Early menopause linked to later health problems, including heart attack

Men are more at risk than women of dying suddenly from cardiac arrest, according to a new report.

Researchers from the National Audit of Sudden Arrhythmic Death Syndrome (SADS) have found that more men are likely to die from a sudden heart attack.

Researchers analysed the results of 317 cases from 17 hospitals recorded since July 2008. Among the 317 cases, they found that nearly two-thirds or 62 per cent of deaths, who suffered sudden cardiac arrest, were men. They also found that men who died due to sudden cardiac arrest were in their 30's.

Researchers also discovered that more than one-third or 33 per cent of the people died as they were resting, while just under a fifth or 19 per cent died while in bed; over a sixth or 17 per cent died during some form of exertion.

Recently, Fabrice Muamba, a football player, suffered a cardiac arrest during a football game but went on to survive the attack.
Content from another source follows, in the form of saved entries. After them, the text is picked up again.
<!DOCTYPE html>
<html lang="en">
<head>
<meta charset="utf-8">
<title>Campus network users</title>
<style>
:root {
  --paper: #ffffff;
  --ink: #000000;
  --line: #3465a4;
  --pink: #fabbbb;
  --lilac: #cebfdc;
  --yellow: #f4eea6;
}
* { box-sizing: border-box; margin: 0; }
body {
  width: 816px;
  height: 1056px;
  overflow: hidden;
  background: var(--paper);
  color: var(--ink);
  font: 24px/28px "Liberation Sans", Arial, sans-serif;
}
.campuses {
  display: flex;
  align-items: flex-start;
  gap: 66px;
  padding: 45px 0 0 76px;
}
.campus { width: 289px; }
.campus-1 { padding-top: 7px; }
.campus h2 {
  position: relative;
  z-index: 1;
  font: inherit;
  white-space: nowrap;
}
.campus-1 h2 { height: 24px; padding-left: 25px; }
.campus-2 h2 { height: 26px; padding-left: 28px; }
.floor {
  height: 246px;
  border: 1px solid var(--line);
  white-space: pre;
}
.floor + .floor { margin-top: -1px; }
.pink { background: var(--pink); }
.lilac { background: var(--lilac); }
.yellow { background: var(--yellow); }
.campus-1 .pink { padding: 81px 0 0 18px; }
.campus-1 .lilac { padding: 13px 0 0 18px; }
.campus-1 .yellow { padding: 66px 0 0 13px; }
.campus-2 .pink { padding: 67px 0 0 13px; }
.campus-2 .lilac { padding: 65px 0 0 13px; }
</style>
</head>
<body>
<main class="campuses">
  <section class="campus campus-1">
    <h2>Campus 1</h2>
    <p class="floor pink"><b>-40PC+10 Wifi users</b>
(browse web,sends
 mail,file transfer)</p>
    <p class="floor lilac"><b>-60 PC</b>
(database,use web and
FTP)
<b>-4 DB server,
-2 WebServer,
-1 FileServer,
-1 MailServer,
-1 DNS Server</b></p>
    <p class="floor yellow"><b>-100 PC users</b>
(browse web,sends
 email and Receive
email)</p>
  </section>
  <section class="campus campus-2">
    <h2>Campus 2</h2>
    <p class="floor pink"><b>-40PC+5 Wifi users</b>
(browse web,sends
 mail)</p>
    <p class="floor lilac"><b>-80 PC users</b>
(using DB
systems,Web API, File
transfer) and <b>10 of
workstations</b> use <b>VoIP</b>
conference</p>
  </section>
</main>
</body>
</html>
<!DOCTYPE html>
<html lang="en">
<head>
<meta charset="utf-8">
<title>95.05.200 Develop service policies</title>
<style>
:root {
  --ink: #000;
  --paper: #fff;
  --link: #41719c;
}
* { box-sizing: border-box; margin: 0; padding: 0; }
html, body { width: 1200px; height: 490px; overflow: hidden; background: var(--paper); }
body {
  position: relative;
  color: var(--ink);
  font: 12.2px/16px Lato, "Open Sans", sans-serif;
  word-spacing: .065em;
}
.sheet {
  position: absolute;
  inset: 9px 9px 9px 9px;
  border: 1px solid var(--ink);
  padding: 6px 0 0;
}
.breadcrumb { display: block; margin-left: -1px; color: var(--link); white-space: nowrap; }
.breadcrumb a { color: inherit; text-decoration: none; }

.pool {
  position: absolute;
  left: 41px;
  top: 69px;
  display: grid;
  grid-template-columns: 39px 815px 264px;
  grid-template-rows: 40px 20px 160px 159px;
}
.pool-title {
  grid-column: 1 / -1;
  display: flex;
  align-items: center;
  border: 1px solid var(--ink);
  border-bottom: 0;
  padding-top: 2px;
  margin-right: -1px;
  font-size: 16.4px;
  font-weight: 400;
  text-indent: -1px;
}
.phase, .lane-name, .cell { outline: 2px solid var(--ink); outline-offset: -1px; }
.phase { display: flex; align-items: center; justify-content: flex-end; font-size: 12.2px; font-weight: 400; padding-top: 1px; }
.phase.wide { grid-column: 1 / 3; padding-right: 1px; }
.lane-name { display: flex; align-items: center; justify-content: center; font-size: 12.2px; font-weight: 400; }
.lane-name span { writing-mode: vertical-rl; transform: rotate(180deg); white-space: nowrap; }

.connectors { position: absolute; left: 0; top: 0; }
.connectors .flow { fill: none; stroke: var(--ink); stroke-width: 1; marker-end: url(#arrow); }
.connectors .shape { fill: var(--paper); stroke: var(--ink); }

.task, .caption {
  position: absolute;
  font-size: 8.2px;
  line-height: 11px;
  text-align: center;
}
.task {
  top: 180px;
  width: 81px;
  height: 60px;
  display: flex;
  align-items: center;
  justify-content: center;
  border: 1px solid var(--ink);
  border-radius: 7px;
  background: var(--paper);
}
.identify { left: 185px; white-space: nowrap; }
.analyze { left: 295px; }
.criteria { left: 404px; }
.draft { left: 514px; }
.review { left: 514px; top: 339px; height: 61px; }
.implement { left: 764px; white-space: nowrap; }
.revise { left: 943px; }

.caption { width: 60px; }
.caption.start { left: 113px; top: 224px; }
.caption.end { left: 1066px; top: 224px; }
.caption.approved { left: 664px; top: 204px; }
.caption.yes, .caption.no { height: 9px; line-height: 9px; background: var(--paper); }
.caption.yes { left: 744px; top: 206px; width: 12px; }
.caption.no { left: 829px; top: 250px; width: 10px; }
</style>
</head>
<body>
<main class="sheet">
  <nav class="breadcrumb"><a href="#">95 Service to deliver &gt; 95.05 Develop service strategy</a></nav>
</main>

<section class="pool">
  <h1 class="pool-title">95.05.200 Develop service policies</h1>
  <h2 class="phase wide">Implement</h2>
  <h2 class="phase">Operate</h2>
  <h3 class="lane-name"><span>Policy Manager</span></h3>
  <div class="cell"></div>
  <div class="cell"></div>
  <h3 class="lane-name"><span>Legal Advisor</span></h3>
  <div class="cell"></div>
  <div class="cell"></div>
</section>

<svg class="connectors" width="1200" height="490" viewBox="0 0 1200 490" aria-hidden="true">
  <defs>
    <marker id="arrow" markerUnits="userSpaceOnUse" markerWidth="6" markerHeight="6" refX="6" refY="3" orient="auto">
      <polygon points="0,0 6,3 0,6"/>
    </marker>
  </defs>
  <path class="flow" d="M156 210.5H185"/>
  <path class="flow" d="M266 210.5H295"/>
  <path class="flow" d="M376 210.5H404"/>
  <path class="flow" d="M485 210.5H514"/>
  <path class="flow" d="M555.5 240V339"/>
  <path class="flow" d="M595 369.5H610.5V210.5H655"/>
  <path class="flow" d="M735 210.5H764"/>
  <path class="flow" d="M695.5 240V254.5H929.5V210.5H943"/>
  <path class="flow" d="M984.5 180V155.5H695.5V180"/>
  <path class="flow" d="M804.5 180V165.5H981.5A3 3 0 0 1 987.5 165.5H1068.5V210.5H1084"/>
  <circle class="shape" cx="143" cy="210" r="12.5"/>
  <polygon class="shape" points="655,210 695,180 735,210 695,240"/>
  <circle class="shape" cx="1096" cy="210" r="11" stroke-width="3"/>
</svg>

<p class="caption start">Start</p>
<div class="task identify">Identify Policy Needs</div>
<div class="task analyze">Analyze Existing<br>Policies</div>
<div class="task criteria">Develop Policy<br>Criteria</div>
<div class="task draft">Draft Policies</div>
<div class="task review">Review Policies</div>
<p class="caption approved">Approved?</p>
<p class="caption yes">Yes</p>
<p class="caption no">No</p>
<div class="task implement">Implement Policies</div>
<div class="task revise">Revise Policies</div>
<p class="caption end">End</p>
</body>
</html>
Till now more than more than 50 football players have died from sudden cardiac arrest.

While SADS kills a relatively small number of people in England and Wales, recent events in the sporting world highlight the devastating impact that the condition continues to have on people, said Perry Elliott, audit co-chairman and clinical lead for inherited cardiovascular disease services at the Heart Hospital, University College London.

Professor Peter Weissberg, Medical Director at the British Heart Foundation (BHF), said: "It has proved extremely difficult to find out just how many youngsters are dying of this rare, but devastating, syndrome.

"The real tragedy is that, even when a case of SADS is identified, coroners and their pathologists all too often fail to alert family members to the possibility that they might be at risk," he said

"This is a simple measure that could save another young life," he said.